However, according to WebMD, drinking more than four or five cups of black tea a day may cause certain health issues – mainly due to caffeine-related side effects.

Besides caffeine, black tea contains

  • alkaloids, including caffeine, theophylline, and theobromine
  • amino acids
  • carbohydrates
  • proteins
  • chlorophyll
  • fluoride
  • aluminum
  • minerals and trace elements
  • volatile organic compounds, which contribute to its odor and taste

1 cup black tea contains the following macronutrients in the proportion mentioned:

  • Calories – 2.4
  • Carbohydrates – 0.4 grams
  • Fiber – 0.1 grams
  • Fats – 0.0. Grams
  • Proteins – 0.1 grams

Health benefits of drinking black tea

The health benefits of drinking black tea span across major systems of the body. They include:

  • In coronary artery disease, there is dysfunction of the vasodilatation and vasoconstriction properties of the heart blood vessels. Drinking black tea over a period reverses this dysfunction. However, this benefits only those who drink it straight without the addition of milk, because the addition of milk prevents you from getting this benefit.
  • Flavanols in tea keep the arteries of the body more flexible, thereby increasing blood circulation.
  • Tea helps to reduce raised blood pressure.
  • It helps to protect you against sunburns.
  • Theaflavins in tea help to lower increased cholesterol levels.
  • In a patient with bronchial asthma, drinking tea helps to make breathing easier.
  • Black tea helps to kill viruses, including the herpes virus that may be present in the mouth and gums.
  • It has germicidal (germ-killing) properties and kills germs that cause diarrhea, pneumonia, infections of the urinary bladder, and skin infections.
  • Drinking black tea reduces the risks of breast cancer, stomach cancer, and colorectal cancer. This is attributed to a compound called TF-2, which is present in it. TF-2 specifically kills the cancer cells without damaging the normal cells.
  • Black tea helps to prime up your immune system. How does it do it? Tea contains alkylamines (L-theanine) in a relatively weak form. These alkylamines are also present in certain bacteria, fungi, cancerous cells, parasites, and other invasive agents. In people who drink tea, the immune cells already have come to recognize these alkylamines. Therefore, when bacteria, enter your body, the immune cells, which have come to recognize these alkylamines, promptly combat them and destroy these infective forces.
  • Black tea delays the aging process by reactivating the dying skin cells.
  • Tea contains Vitamin B1 or Thiamine. How does this benefit your health?
    • Vitamin B1 helps to utilize carbohydrates in your body
    • Helps to metabolize amino acids
    • Vitamin B1 is important for the functioning of the nerve cells
    • Helps in the formation of blood
    • Vitamin B1 is important for brain function
    • Helps to increase blood circulation
    • Contributes positively to the production of hydrochloric acid, which is present in gastric juice, thereby helping in the digestive process
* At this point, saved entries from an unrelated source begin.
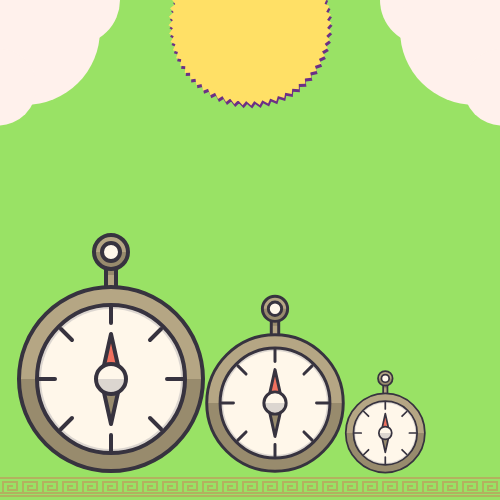
<!DOCTYPE html>
<html lang="en">
<head>
<meta charset="utf-8">
<title>Three compasses</title>
<style>
:root {
  --grass: #99e265;
  --cloud: #fff1ec;
  --sun: #ffe066;
  --sun-shadow: #6b2f86;
  --ink: #37333f;
  --brass: #b5a684;
  --brass-dark: #988b6d;
  --dial: #fff7ea;
  --dial-shade: #dcd6d0;
  --red: #f0715f;
  --key: #b3b15f;
}
html, body { margin: 0; overflow: hidden; }
svg { display: block; background: var(--grass); }
.cloud { fill: var(--cloud); }
.brass { fill: var(--brass); }
.brass-dark { fill: var(--brass-dark); }
.outline { fill: none; stroke: var(--ink); stroke-width: 4; stroke-linecap: round; stroke-linejoin: round; }
.key { fill: none; stroke: var(--key); stroke-width: 2; }
</style>
</head>
<body>
<svg width="500" height="500" viewBox="0 0 500 500" role="img" aria-label="Three compasses in descending size under a sun and two clouds">
  <defs>
    <g id="cloud" class="cloud">
      <circle cx="75" cy="0" r="45"/>
      <circle cx="25" cy="30" r="75"/>
      <circle cx="-2" cy="87" r="38.5"/>
    </g>

    <polygon id="tooth" points="-4.3,75 -4,77 1.2,81.5 4.3,77 4.3,75"/>
    <g id="teeth">
      <use href="#tooth"/>
      <use href="#tooth" transform="rotate(6)"/>
      <use href="#tooth" transform="rotate(12)"/>
      <use href="#tooth" transform="rotate(18)"/>
      <use href="#tooth" transform="rotate(24)"/>
    </g>
    <g id="sun">
      <circle r="77"/>
      <use href="#teeth" transform="rotate(-120)"/>
      <use href="#teeth" transform="rotate(-90)"/>
      <use href="#teeth" transform="rotate(-60)"/>
      <use href="#teeth" transform="rotate(-30)"/>
      <use href="#teeth"/>
      <use href="#teeth" transform="rotate(30)"/>
      <use href="#teeth" transform="rotate(60)"/>
      <use href="#teeth" transform="rotate(90)"/>
    </g>

    <g id="ticks" class="outline">
      <path d="M0-72V-56M0 72V56M-72 0H-56M72 0H56"/>
      <path d="M-50-50L-39-39M50-50L39-39M-50 50L-39 39M50 50L39 39"/>
    </g>

    <g id="compass">
      <rect class="brass" x="-5" y="-112" width="10" height="22"/>
      <path class="brass-dark" d="M-5-110H5V-104H-5Z"/>
      <path class="outline" d="M-5-110V-92M5-110V-92"/>
      <circle class="brass" cy="-127" r="17"/>
      <path class="brass-dark" d="M-17-127A17 17 0 0 0 17-127Z"/>
      <circle class="outline" cy="-127" r="17"/>
      <circle cy="-127" r="9" fill="var(--dial)" stroke="var(--ink)" stroke-width="4"/>

      <circle class="brass" r="92"/>
      <path class="brass-dark" d="M-92 0A92 92 0 0 0 92 0Z"/>
      <circle class="outline" r="92"/>
      <circle r="74" fill="var(--dial-shade)"/>
      <circle r="70" fill="var(--dial)"/>
      <circle class="outline" r="74"/>
      <use href="#ticks"/>

      <polygon points="0,-45 10,0 -10,0" fill="var(--red)"/>
      <polygon class="brass-dark" points="0,45 10,0 -10,0"/>
      <polygon class="outline" points="0,-45 10,0 0,45 -10,0" stroke-width="3"/>
      <circle r="15" fill="var(--dial)"/>
      <path d="M-15 0A15 15 0 0 0 15 0Z" fill="var(--dial-shade)"/>
      <circle class="outline" r="15"/>
    </g>

    <pattern id="greek-key" x="0" y="476" width="20" height="24" patternUnits="userSpaceOnUse">
      <path class="key" d="M0 2H20M0 20H20"/>
      <path class="key" d="M0 17H3V6H17V14H8V10H13M3 17H20"/>
    </pattern>
  </defs>

  <g id="sky">
    <use href="#cloud"/>
    <use href="#cloud" transform="translate(500) scale(-1 1)"/>
    <use href="#sun" x="251" y="27" fill="var(--sun-shadow)"/>
    <use href="#sun" x="250" y="24" fill="var(--sun)"/>
  </g>

  <rect id="border" y="476" width="500" height="24" fill="url(#greek-key)"/>

  <g id="compasses">
    <use href="#compass" transform="translate(111 379)"/>
    <use href="#compass" transform="translate(275 403) scale(.742)"/>
    <use href="#compass" transform="translate(385.3 433) scale(.43)"/>
  </g>
</svg>
</body>
</html>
To obtain the maximum health benefits from drinking tea, drink it black, without adding milk or sugar. This is a common practice in the middle east, where it is called “Suleman Chai” – chai meaning tea.
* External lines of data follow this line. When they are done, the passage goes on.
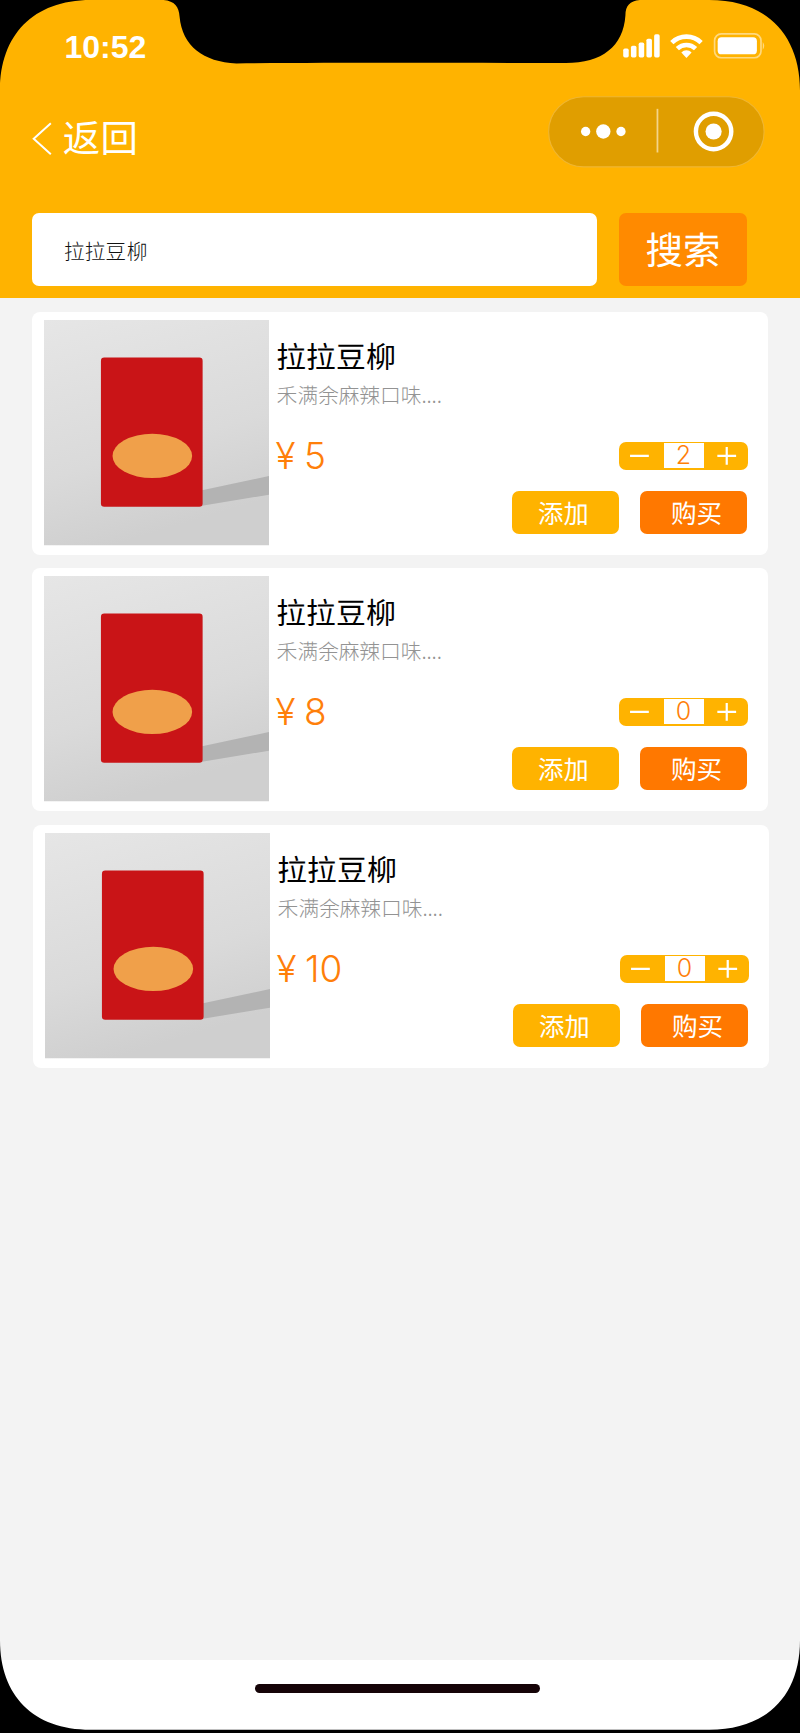
<!DOCTYPE html>
<html lang="zh-CN">
<head>
<meta charset="utf-8">
<title>搜索结果</title>
<link rel="stylesheet" href="https://fonts.googleapis.com/css2?family=Arimo:wght@700&family=Inter:wght@300&family=Noto+Sans+SC:wght@300;400&display=swap">
<style>
:root {
  --amber: #ffb300;
  --amber-deep: #e09e00;
  --orange: #ff8a00;
  --orange-buy: #ff7800;
  --price: #ff7f0a;
  --page: #f3f3f3;
  --white: #fff;
  --ink: #000;
  --muted: #939393;
  --sans: "Noto Sans SC", "PingFang SC", sans-serif;
  --digits: "Inter", Helvetica, sans-serif;
}
* { margin: 0; padding: 0; box-sizing: border-box; }
html, body { width: 800px; height: 1733px; overflow: hidden; }
body { background: var(--ink); font-family: var(--sans); font-weight: 400; }
a { color: inherit; text-decoration: none; }
svg { display: block; }
.screen { position: relative; width: 800px; height: 1733px; overflow: hidden; background: var(--page); }
.screen > *, .header > *, .card > * { position: absolute; }
.defs { width: 0; height: 0; }

.header { left: 0; top: 0; width: 800px; height: 298px; background: var(--amber); color: var(--white); }
.header-icons { left: 0; top: 0; width: 800px; height: 298px; }
.clock { left: 64.5px; top: 27px; font: 700 32px/40px "Arimo", Helvetica, sans-serif; }
.back { left: 63px; top: 111px; font-size: 37.5px; line-height: 50px; }
.search-box { left: 32px; top: 213px; width: 565px; height: 73px; padding-left: 32px; border-radius: 7px; background: var(--white); color: #111; font-size: 20.8px; font-weight: 300; line-height: 75px; }
.search-button { left: 619px; top: 213px; width: 128px; height: 73px; border-radius: 7px; background: var(--orange); font-size: 37.5px; line-height: 69px; text-align: center; }

.card { left: 32px; width: 736px; height: 243px; border-radius: 8px; background: var(--white); }
.card-1 { top: 311.5px; }
.card-2 { top: 567.5px; }
.card-3 { top: 824.5px; left: 33px; }
.photo { left: 11.5px; top: 8.5px; width: 225.5px; height: 225.5px; }
.name { left: 244.5px; top: 23px; font-size: 29.8px; font-weight: 400; line-height: 40px; color: var(--ink); }
.note { left: 244.5px; top: 67px; font-size: 20.8px; font-weight: 300; line-height: 30px; color: var(--muted); letter-spacing: -.1px; white-space: nowrap; }
.price { left: 243.5px; top: 119.5px; font: 300 37px/50px var(--digits); color: var(--price); white-space: nowrap; }
.price span { display: inline-block; width: 28.5px; }
.stepper { left: 586.5px; top: 130px; width: 129.5px; height: 28px; border-radius: 7px; background: var(--amber); }
.stepper svg { width: 129.5px; height: 28px; }
.count { position: absolute; left: 45px; top: 1.5px; width: 40px; height: 25px; background: var(--white); color: var(--price); font: 300 25px/25px var(--digits); text-align: center; }
.button { top: 179px; width: 107px; height: 43px; border-radius: 7px; color: var(--white); font-size: 25.5px; line-height: 41px; text-align: center; }
.add { left: 479.5px; background: var(--amber); padding-right: 3px; }
.buy { left: 607.5px; background: var(--orange-buy); padding-left: 7px; }

.footer { left: 0; top: 1660px; width: 800px; height: 73px; background: var(--white); }
.home-bar { left: 255px; top: 1684px; width: 285px; height: 9px; border-radius: 5px; background: #150307; }
.bezel { left: 0; top: 0; width: 800px; height: 1733px; pointer-events: none; }
</style>
</head>
<body>
<main class="screen">

  <svg class="defs" aria-hidden="true">
    <defs>
      <linearGradient id="backdrop" x1="0" y1="0" x2=".3" y2="1">
        <stop offset="0" stop-color="#e6e6e6"/><stop offset=".65" stop-color="#dadada"/><stop offset="1" stop-color="#cfcfcf"/>
      </linearGradient>
      <symbol id="product-photo" viewBox="0 0 204 204">
        <rect width="204" height="204" fill="url(#backdrop)"/>
        <path d="M143 154L204 141V158L143 168Z" fill="#b3b3b3"/>
        <rect x="51.500" y="34" width="92" height="135" rx="3" fill="#c91417"/>
        <ellipse cx="98" cy="123" rx="36" ry="20" fill="#f0a04a"/>
      </symbol>
      <symbol id="plus-minus" viewBox="0 0 117.200 25.340">
        <path d="M10 12.500H27M89 12.500H106M97.500 4.500V20.500" stroke="#fff" stroke-width="2"/>
      </symbol>
    </defs>
  </svg>

  <header class="header">
    <svg class="header-icons" viewBox="0 0 724 269.690" aria-hidden="true">
      <g class="signal" fill="#fff">
        <rect x="564" y="44" width="5" height="8" rx="1.500"/><rect x="571" y="41.500" width="5" height="10.500" rx="1.500"/><rect x="578" y="38.500" width="5" height="13.500" rx="1.500"/><rect x="585" y="35" width="5" height="17" rx="1.500"/><rect x="592" y="31" width="5" height="21" rx="1.500"/>
      </g>
      <g class="wifi" fill="none" stroke="#fff" stroke-width="4.200">
        <path d="M608 38.500A19 19 0 0 1 634.500 38.500"/>
        <path d="M613 44A12 12 0 0 1 629.500 44"/>
        <path d="M616.600 47.400A6.600 6.600 0 0 1 625.900 47.400L621.250 52.400Z" fill="#fff" stroke="none"/>
      </g>
      <g class="battery">
        <rect x="646.700" y="30.700" width="42" height="21.600" rx="6" fill="none" stroke="#fff" stroke-opacity=".5" stroke-width="1.500"/>
        <rect x="649.500" y="33.800" width="35.500" height="15.400" rx="3.500" fill="#fff"/>
        <path d="M690.300 38Q693 41.500 690.300 45Z" fill="#fff" opacity=".5"/>
      </g>
      <path class="chevron" d="M46 111.500L30.500 125.500L46 139.500" fill="none" stroke="#fff" stroke-width="1.800"/>
      <g class="capsule">
        <rect x="496.500" y="87.500" width="195" height="63.500" rx="31.700" fill="var(--amber-deep)" stroke="#efb632" stroke-width="1"/>
        <g fill="#fff"><circle cx="530" cy="119" r="4.200"/><circle cx="546" cy="119" r="6.500"/><circle cx="562" cy="119" r="4.200"/><circle cx="645.800" cy="119" r="7.300"/></g>
        <path d="M595 98.500V138" stroke="#f4d48a" stroke-width="1.600"/>
        <circle cx="645.800" cy="119" r="16" fill="none" stroke="#fff" stroke-width="4"/>
      </g>
    </svg>
    <span class="clock">10:52</span>
    <a class="back" href="#">返回</a>
    <div class="search-box">拉拉豆柳</div>
    <a class="search-button" href="#">搜索</a>
  </header>

  <article class="card card-1">
    <svg class="photo" role="img" aria-label="商品照片：红色袋装零食"><use href="#product-photo" width="100%" height="100%"/></svg>
    <h2 class="name">拉拉豆柳</h2>
    <p class="note">禾满余麻辣口味....</p>
    <p class="price"><span>¥</span>5</p>
    <div class="stepper"><svg aria-hidden="true"><use href="#plus-minus" width="100%" height="100%"/></svg><span class="count">2</span></div>
    <a class="button add" href="#">添加</a>
    <a class="button buy" href="#">购买</a>
  </article>

  <article class="card card-2">
    <svg class="photo" role="img" aria-label="商品照片：红色袋装零食"><use href="#product-photo" width="100%" height="100%"/></svg>
    <h2 class="name">拉拉豆柳</h2>
    <p class="note">禾满余麻辣口味....</p>
    <p class="price"><span>¥</span>8</p>
    <div class="stepper"><svg aria-hidden="true"><use href="#plus-minus" width="100%" height="100%"/></svg><span class="count">0</span></div>
    <a class="button add" href="#">添加</a>
    <a class="button buy" href="#">购买</a>
  </article>

  <article class="card card-3">
    <svg class="photo" role="img" aria-label="商品照片：红色袋装零食"><use href="#product-photo" width="100%" height="100%"/></svg>
    <h2 class="name">拉拉豆柳</h2>
    <p class="note">禾满余麻辣口味....</p>
    <p class="price"><span>¥</span>10</p>
    <div class="stepper"><svg aria-hidden="true"><use href="#plus-minus" width="100%" height="100%"/></svg><span class="count">0</span></div>
    <a class="button add" href="#">添加</a>
    <a class="button buy" href="#">购买</a>
  </article>

  <div class="footer"></div>
  <div class="home-bar"></div>

  <svg class="bezel" viewBox="0 0 724 1568" preserveAspectRatio="none" aria-hidden="true">
    <path class="corners" fill-rule="evenodd" d="M-1 -1H725V1569H-1ZM82 0C30 0 0 32 0 82V1484C0 1534 30 1565 82 1565H642C694 1565 724 1534 724 1484V82C724 32 694 0 642 0Z"/>
    <path class="notch" d="M148 -1V0C158 1 162 6 162.500 15C165 42 184 56 214 57.500C300 56.500 420 57 512 57C545 57 564 42 566 14C566 5 570 1 579 0V-1Z"/>
  </svg>
</main>
</body>
</html>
Risks and side effects

Though drinking black tea in moderation is a healthy choice for most people, excessive consumption can have certain side effects.

How much to drink is not defined, but generally exceeding 4–5 cups (710–950 ml) per day can have some harmful side effects, which are mostly caffeine-related. These include:
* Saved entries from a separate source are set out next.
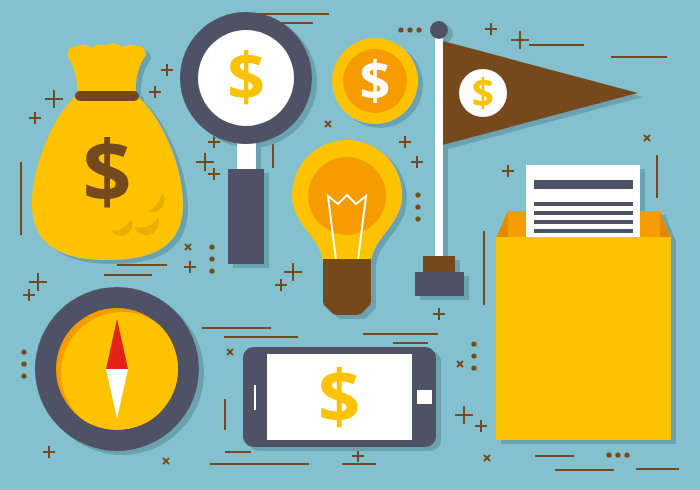
<!DOCTYPE html>
<html lang="en">
<head>
<meta charset="utf-8">
<title>Business and finance elements</title>
<style>
:root {
  --sky: #84c1ce;
  --shadow: #6aa2b0;
  --yellow: #fdc300;
  --gold: #e9af00;
  --orange: #f59c00;
  --tan: #e08a00;
  --brown: #744a1e;
  --slate: #4f5165;
  --white: #fff;
  --red: #e42313;
}
html, body { margin: 0; overflow: hidden; background: var(--sky); }
svg { display: block; width: 700px; height: 490px; }
.yellow { fill: var(--yellow); }
.gold { fill: var(--gold); }
.orange { fill: var(--orange); }
.tan { fill: var(--tan); }
.brown { fill: var(--brown); }
.slate { fill: var(--slate); }
.white { fill: var(--white); }
.red { fill: var(--red); }
.item { filter: url(#hard-shadow); }
.marks { fill: none; stroke: var(--brown); stroke-width: 2; }
.dots { fill: var(--brown); }
.dollar { font-family: "Open Sans", "Noto Sans", sans-serif; font-weight: 700; text-anchor: middle; }
</style>
</head>
<body>
<svg viewBox="0 0 700 490" role="img" aria-label="Money bag, magnifier, coin, flag, light bulb, envelope, compass and phone">
  <defs>
    <filter id="hard-shadow" x="-10%" y="-10%" width="130%" height="130%">
      <feDropShadow dx="5" dy="4" stdDeviation="0.6" flood-color="#6aa2b0"/>
    </filter>
    <path id="plus" d="M-9 0H9M0-9V9"/>
    <path id="plus-small" d="M-6 0H6M0-6V6"/>
    <path id="cross" d="M-3-3L3 3M3-3L-3 3"/>
    <g id="dots-row"><circle cx="-9" r="2.6"/><circle r="2.6"/><circle cx="9" r="2.6"/></g>
    <g id="dots-column"><circle cy="-12" r="2.6"/><circle r="2.6"/><circle cy="12" r="2.6"/></g>
    <clipPath id="compass-dial"><circle cx="117" cy="369" r="61"/></clipPath>
  </defs>

  <rect fill="var(--sky)" width="700" height="490"/>

  <g id="dashes" class="marks">
    <path d="M255 14H329M277 23H313M21 162V235M273 144V168"/>
    <path d="M117 265H167M104 275H152M202 328H271M224 337H298"/>
    <path d="M363 334H438M393 343H428M225 399V430M210 464H309M225 452H251M342 464H376"/>
    <path d="M529 45H584M611 57H667M484 231V305M657 155V198M535 456H574M555 470H614M636 469H679"/>
  </g>

  <g id="pluses" class="marks">
    <use href="#plus" x="54" y="99"/>
    <use href="#plus-small" x="35" y="118"/>
    <use href="#plus-small" x="167" y="70"/>
    <use href="#plus-small" x="155" y="92"/>
    <use href="#plus" x="205" y="162"/>
    <use href="#plus-small" x="214" y="142"/>
    <use href="#plus-small" x="214" y="174"/>
    <use href="#plus" x="38" y="282"/>
    <use href="#plus-small" x="29" y="295"/>
    <use href="#plus-small" x="190" y="267"/>
    <use href="#plus" x="293" y="272"/>
    <use href="#plus-small" x="281" y="285"/>
    <use href="#plus" x="520" y="40"/>
    <use href="#plus-small" x="491" y="29"/>
    <use href="#plus-small" x="405" y="142"/>
    <use href="#plus-small" x="417" y="162"/>
    <use href="#plus-small" x="508" y="171"/>
    <use href="#plus-small" x="439" y="314"/>
    <use href="#plus" x="464" y="415"/>
    <use href="#plus-small" x="481" y="426"/>
    <use href="#plus-small" x="49" y="452"/>
    <use href="#plus-small" x="358" y="456"/>
  </g>

  <g id="crosses" class="marks">
    <use href="#cross" x="328" y="124"/>
    <use href="#cross" x="188" y="247"/>
    <use href="#cross" x="370" y="282"/>
    <use href="#cross" x="230" y="352"/>
    <use href="#cross" x="166" y="461"/>
    <use href="#cross" x="460" y="364"/>
    <use href="#cross" x="487" y="458"/>
    <use href="#cross" x="647" y="138"/>
  </g>

  <g id="dot-trios" class="dots">
    <use href="#dots-row" x="410" y="30"/>
    <use href="#dots-row" x="618" y="455"/>
    <use href="#dots-column" x="212" y="259"/>
    <use href="#dots-column" x="418" y="207"/>
    <use href="#dots-column" x="24" y="364"/>
    <use href="#dots-column" x="474" y="356"/>
  </g>

  <g id="money-bag" class="item">
    <path class="yellow" d="M77 95C78 79 74 66 67 55Q68 46 77 46Q85 42 91 48Q98 43 107 45Q115 41 122 47Q130 43 136 46Q145 45 146 55C138 66 135 79 136 95C160 114 183 165 183 204C183 243 158 260 108 260C58 260 32 243 32 204C32 165 54 114 77 95Z"/>
    <g class="gold">
      <path d="M162 193A12 12 0 0 1 147 211Q158 208 162 193Z"/>
      <path d="M158 217A13 13 0 0 1 134 227Q151 230 158 217Z"/>
      <path d="M131 219A11 11 0 0 1 111 230Q125 232 131 219Z"/>
    </g>
    <rect class="brown" x="75" y="91" width="64" height="10" rx="5"/>
    <text class="dollar brown" x="107" y="203" font-size="86">$</text>
  </g>

  <g id="magnifier" class="item">
    <rect class="white" x="237" y="138" width="19" height="34"/>
    <rect class="slate" x="228" y="169" width="36" height="95"/>
    <circle class="slate" cx="246" cy="78" r="66"/>
    <circle class="white" cx="246" cy="78" r="48"/>
    <text class="dollar yellow" x="246" y="101" font-size="66">$</text>
  </g>

  <g id="coin" class="item">
    <circle class="yellow" cx="375" cy="81" r="43"/>
    <circle class="orange" cx="375" cy="81" r="32"/>
    <text class="dollar white" x="375" y="100" font-size="54">$</text>
  </g>

  <g id="flag" class="item">
    <path class="brown" d="M443 41L638 93L443 145Z"/>
    <rect class="white" x="435" y="36" width="8" height="222"/>
    <circle class="slate" cx="439" cy="30" r="9"/>
    <rect class="brown" x="423" y="256" width="32" height="17"/>
    <rect class="slate" x="415" y="272" width="49" height="24"/>
    <circle class="white" cx="483" cy="93" r="24"/>
    <text class="dollar yellow" x="483" y="107" font-size="39">$</text>
  </g>

  <g id="light-bulb" class="item">
    <path class="yellow" d="M323 262C321 237 292 225 292 195A55 55 0 0 1 402 195C402 225 373 237 371 262Z"/>
    <circle class="orange" cx="347" cy="196" r="39"/>
    <path fill="none" stroke="var(--white)" stroke-width="2" d="M336 260L328 196L338 204L347 195L356 204L366 196L358 260"/>
    <path class="brown" d="M323 259H371V302Q371 305 368 307L362 313Q360 315 357 315H337Q334 315 332 313L326 307Q323 305 323 302Z"/>
  </g>

  <g id="envelope" class="item">
    <path class="orange" d="M496 238L508 211H660L671 238Z"/>
    <path class="tan" d="M508 211V238H496ZM660 211V238H671Z"/>
    <path class="white" d="M526 165H640V239H526Z"/>
    <rect class="slate" x="534" y="180" width="99" height="9"/>
    <g class="slate">
      <rect x="534" y="202" width="99" height="4"/>
      <rect x="534" y="211" width="99" height="4"/>
      <rect x="534" y="220" width="99" height="4"/>
      <rect x="534" y="229" width="99" height="4"/>
    </g>
    <rect class="yellow" x="496" y="237" width="175" height="203"/>
  </g>

  <g id="compass" class="item">
    <circle class="slate" cx="117" cy="369" r="82"/>
    <circle class="orange" cx="117" cy="369" r="61"/>
    <circle class="yellow" cx="122" cy="373" r="61" clip-path="url(#compass-dial)"/>
    <path class="red" d="M117 319L128 369H106Z"/>
    <path class="white" d="M117 419L128 369H106Z"/>
  </g>

  <g id="phone" class="item">
    <rect class="slate" x="243" y="347" width="193" height="100" rx="11"/>
    <rect class="white" x="267" y="354" width="145" height="86"/>
    <rect class="white" x="417" y="390" width="15" height="14"/>
    <path stroke="var(--white)" stroke-width="2" d="M255 385V410"/>
    <text class="dollar yellow" x="339" y="423" font-size="74">$</text>
  </g>
</svg>
</body>
</html>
  • Nausea and vomiting
  • Anxiety
  • Insomnia
  • Rapid breathing
  • Headache
  • Increased frequency in urination
  • Irregular heartbeat
  • Restlessness
  • Ringing in the ears
  • Tremors
  • High blood pressure